Aggressive Defense.

Photo of Thomas C. Mooney

Breathalyzer results may be unreliable

On Behalf of | Nov 5, 2019 | Criminal Defense

Maryland prosecutors often rely on Breathalyzer tests to convict people accused of drunk driving. However, a report from The New York Times highlights the challenges of such tests as well as their questionable accuracy. While the science underlying a breath test for blood alcohol concentration may be fundamentally valid, those scientific conditions are often not replicated in the roadside and even police station breath tests administered to people accused of driving under the influence. The report noted that in several states, judges have thrown over 30,000 Breathalyzer test results out of court due to their unreliability.

Some of the major problems with breath test machines include poor maintenance, human error and inaccurate calibration. In most cases, the machines were originally programmed correctly, although this may not be the case for older models that are no longer on the market. Some states may not update their lists of acceptable devices to remove old ones, despite the heavy penalties that can accompany a drunk driving conviction. For example, some types of Breathalyzers produce false readings if the person taking a test has had a breath mint. In other cases, the machine is simply too old and no longer functions properly.

This is especially likely if the machine was not professionally calibrated and repaired regularly. The newspaper’s investigation found that some police departments developed their own chemical solutions for cleaning the devices rather than using a specialized substance from the manufacturer. One agency drilled a hole in a machine because it believed it produced results that were too low.

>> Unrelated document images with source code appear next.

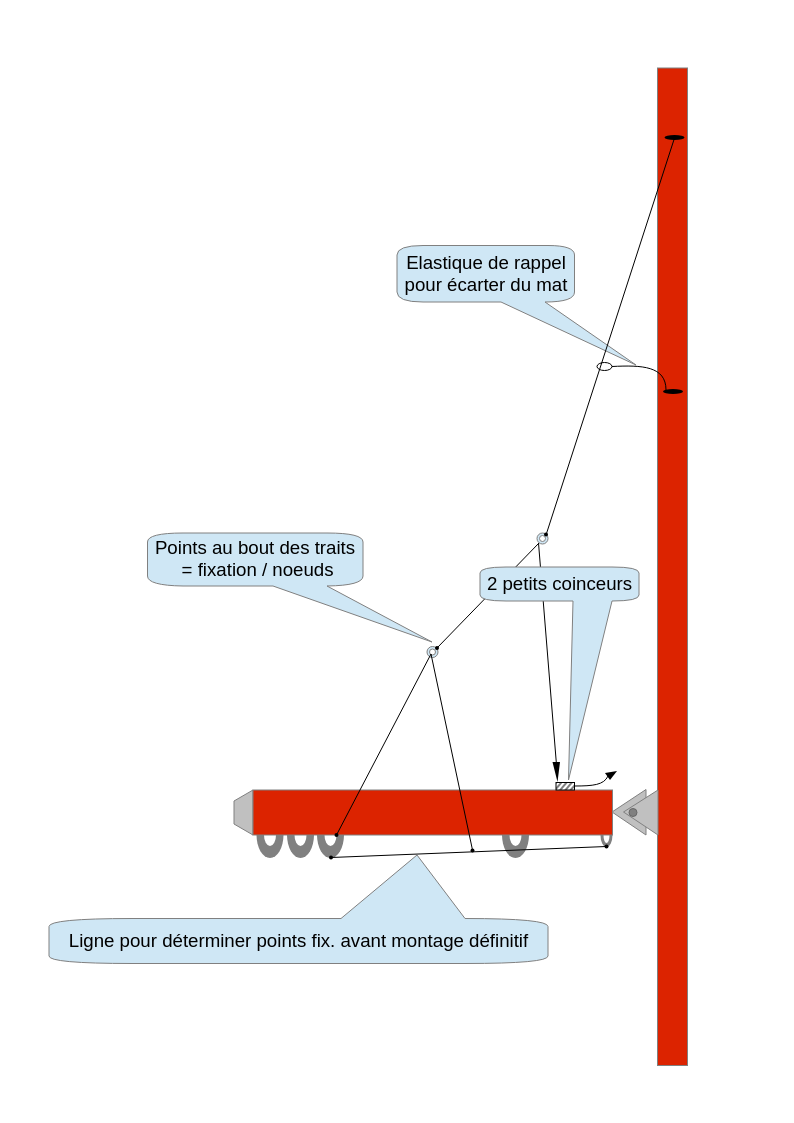
<!DOCTYPE html>
<html lang="fr">
<head>
<meta charset="utf-8">
<title>Schéma de montage bôme et mât</title>
<style>
:root {
  --paper: #ffffff;
  --spar: #dc2300;
  --fitting: #c0c0c0;
  --ring: #808080;
  --callout: #cfe7f5;
  --outline: #808080;
  --ink: #000000;
}
* { box-sizing: border-box; }
html, body { margin: 0; background: var(--paper); }
.sheet {
  position: relative;
  width: 794px;
  height: 1123px;
  overflow: hidden;
  background: var(--paper);
  color: var(--ink);
  font: 18.67px/22px "Liberation Sans", Arial, sans-serif;
}
.diagram { position: absolute; inset: 0; display: block; }
.spar { fill: var(--spar); stroke: var(--outline); }
.fitting { fill: var(--fitting); stroke: var(--outline); }
.callout { fill: var(--callout); stroke: var(--outline); }
.rope { fill: none; stroke: var(--ink); }
.label {
  position: absolute;
  margin: 0;
  display: flex;
  align-items: center;
  justify-content: center;
  text-align: center;
  white-space: pre;
}
.label-elastic { left: 397px; top: 245px; width: 178px; height: 57px; }
.label-points { left: 147px; top: 532px; width: 216px; height: 53px; }
.label-cleats { left: 480px; top: 567px; width: 159px; height: 34px; }
.label-line { left: 49px; top: 918px; width: 499px; height: 45px; }
</style>
</head>
<body>
<main class="sheet">
  <svg class="diagram" width="794" height="1123" viewBox="0 0 794 1123" aria-hidden="true">
    <defs>
      <g id="eye">
        <ellipse rx="13.5" ry="23" fill="#808080"/>
        <ellipse rx="6" ry="11" fill="#fff"/>
      </g>
      <g id="pulley">
        <circle r="5.5" fill="#cfe7f5" stroke="#808080"/>
        <circle r="3" fill="#fff" stroke="#808080"/>
      </g>
      <pattern id="hatch" width="4" height="4" patternUnits="userSpaceOnUse" patternTransform="rotate(40)">
        <rect width="4" height="4" fill="#fff"/>
        <line x1="1" y1="0" x2="1" y2="4" stroke="#000"/>
      </pattern>
    </defs>

    <g id="mast">
      <rect class="spar" x="657.5" y="68" width="30" height="997.5"/>
    </g>

    <g id="gooseneck">
      <path class="fitting" d="M612 812 646 789.5V835Z"/>
      <path class="fitting" d="M623.5 812 658 790V835Z"/>
      <circle cx="633" cy="812.5" r="4" fill="#808080" stroke="#666"/>
    </g>

    <g id="boom">
      <use href="#eye" x="270" y="835"/>
      <use href="#eye" x="300.5" y="835"/>
      <use href="#eye" x="330.5" y="835"/>
      <use href="#eye" x="515.5" y="835"/>
      <ellipse cx="606.5" cy="835" rx="6" ry="12" fill="#808080"/>
      <ellipse cx="606.5" cy="835" rx="3" ry="8" fill="#fff"/>
      <path class="fitting" d="M253 790 234 801V824L253 835Z"/>
      <rect class="spar" x="253" y="790" width="359.5" height="45"/>
    </g>

    <g id="callouts-back">
      <path class="callout" d="M423 245.500H548Q574.500 245.500 574.500 255V292Q574.500 302 545 302L636 365 501 302H423Q397 302 397 292V255Q397 245.500 423 245.500Z"/>
      <path class="callout" d="M183 533H327Q363 533 363 542V576Q363 585.500 327 586L432 642 273 586H183Q147.500 585.500 147.500 576V542Q147.500 533 183 533Z"/>
      <path class="callout" d="M132 918.500H341L417 855 465 918.500Q548 918.500 548 926.500V956Q548 963.500 465 963.500H132Q49 963.500 49 956V926.500Q49 918.500 132 918.500Z"/>
    </g>

    <g id="ropes">
      <use href="#pulley" x="542.500" y="538.500"/>
      <use href="#pulley" x="432.500" y="652"/>
      <path class="rope" d="M674.500 138 546 535M539 543 437 648M431 654 336.500 835M431 654 472.500 850M331 857.500 606.500 846.500M538.500 543 556.500 765"/>
      <path d="M552.500 762H560L557.500 782Z"/>
      <ellipse class="rope" cx="604.500" cy="366.500" rx="7.500" ry="4"/>
      <path class="rope" d="M612 366.500C642 365 666 366 666 390"/>
      <ellipse cx="674.500" cy="137.500" rx="10" ry="2.500"/>
      <ellipse cx="673" cy="391.500" rx="10" ry="2.500"/>
      <circle cx="546" cy="534.500" r="2"/>
      <circle cx="437" cy="648" r="2"/>
      <circle cx="336.500" cy="835" r="2"/>
      <circle cx="331" cy="857.500" r="2"/>
      <circle cx="472.500" cy="850.500" r="2"/>
      <circle cx="606.500" cy="846.500" r="2"/>
    </g>

    <g id="cleats">
      <rect x="556" y="782.500" width="18.500" height="7.500" fill="url(#hatch)" stroke="#000"/>
      <path class="rope" d="M574.500 786C593 786 604 785 608 776"/>
      <path d="M617 771 605 773 610 780Z"/>
      <path class="callout" d="M506 567H612Q639 567 639 573V595Q639 601 612 601L568.500 780 573 601H506Q480 601 480 595V573Q480 567 506 567Z"/>
    </g>
  </svg>

  <p class="label label-elastic">Elastique de rappel
pour écarter du mat</p>
  <p class="label label-points">Points au bout des traits
 = fixation / noeuds</p>
  <p class="label label-cleats">2 petits coinceurs</p>
  <p class="label label-line">Ligne pour déterminer points fix. avant montage définitif</p>
</main>
</body>
</html>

The consequences of these kinds of errors can be significant. A DUI conviction can lead to jail time, high fines or the loss of a driver’s license. People facing DUI charges can consult with a criminal defense attorney about their options to contest the allegations.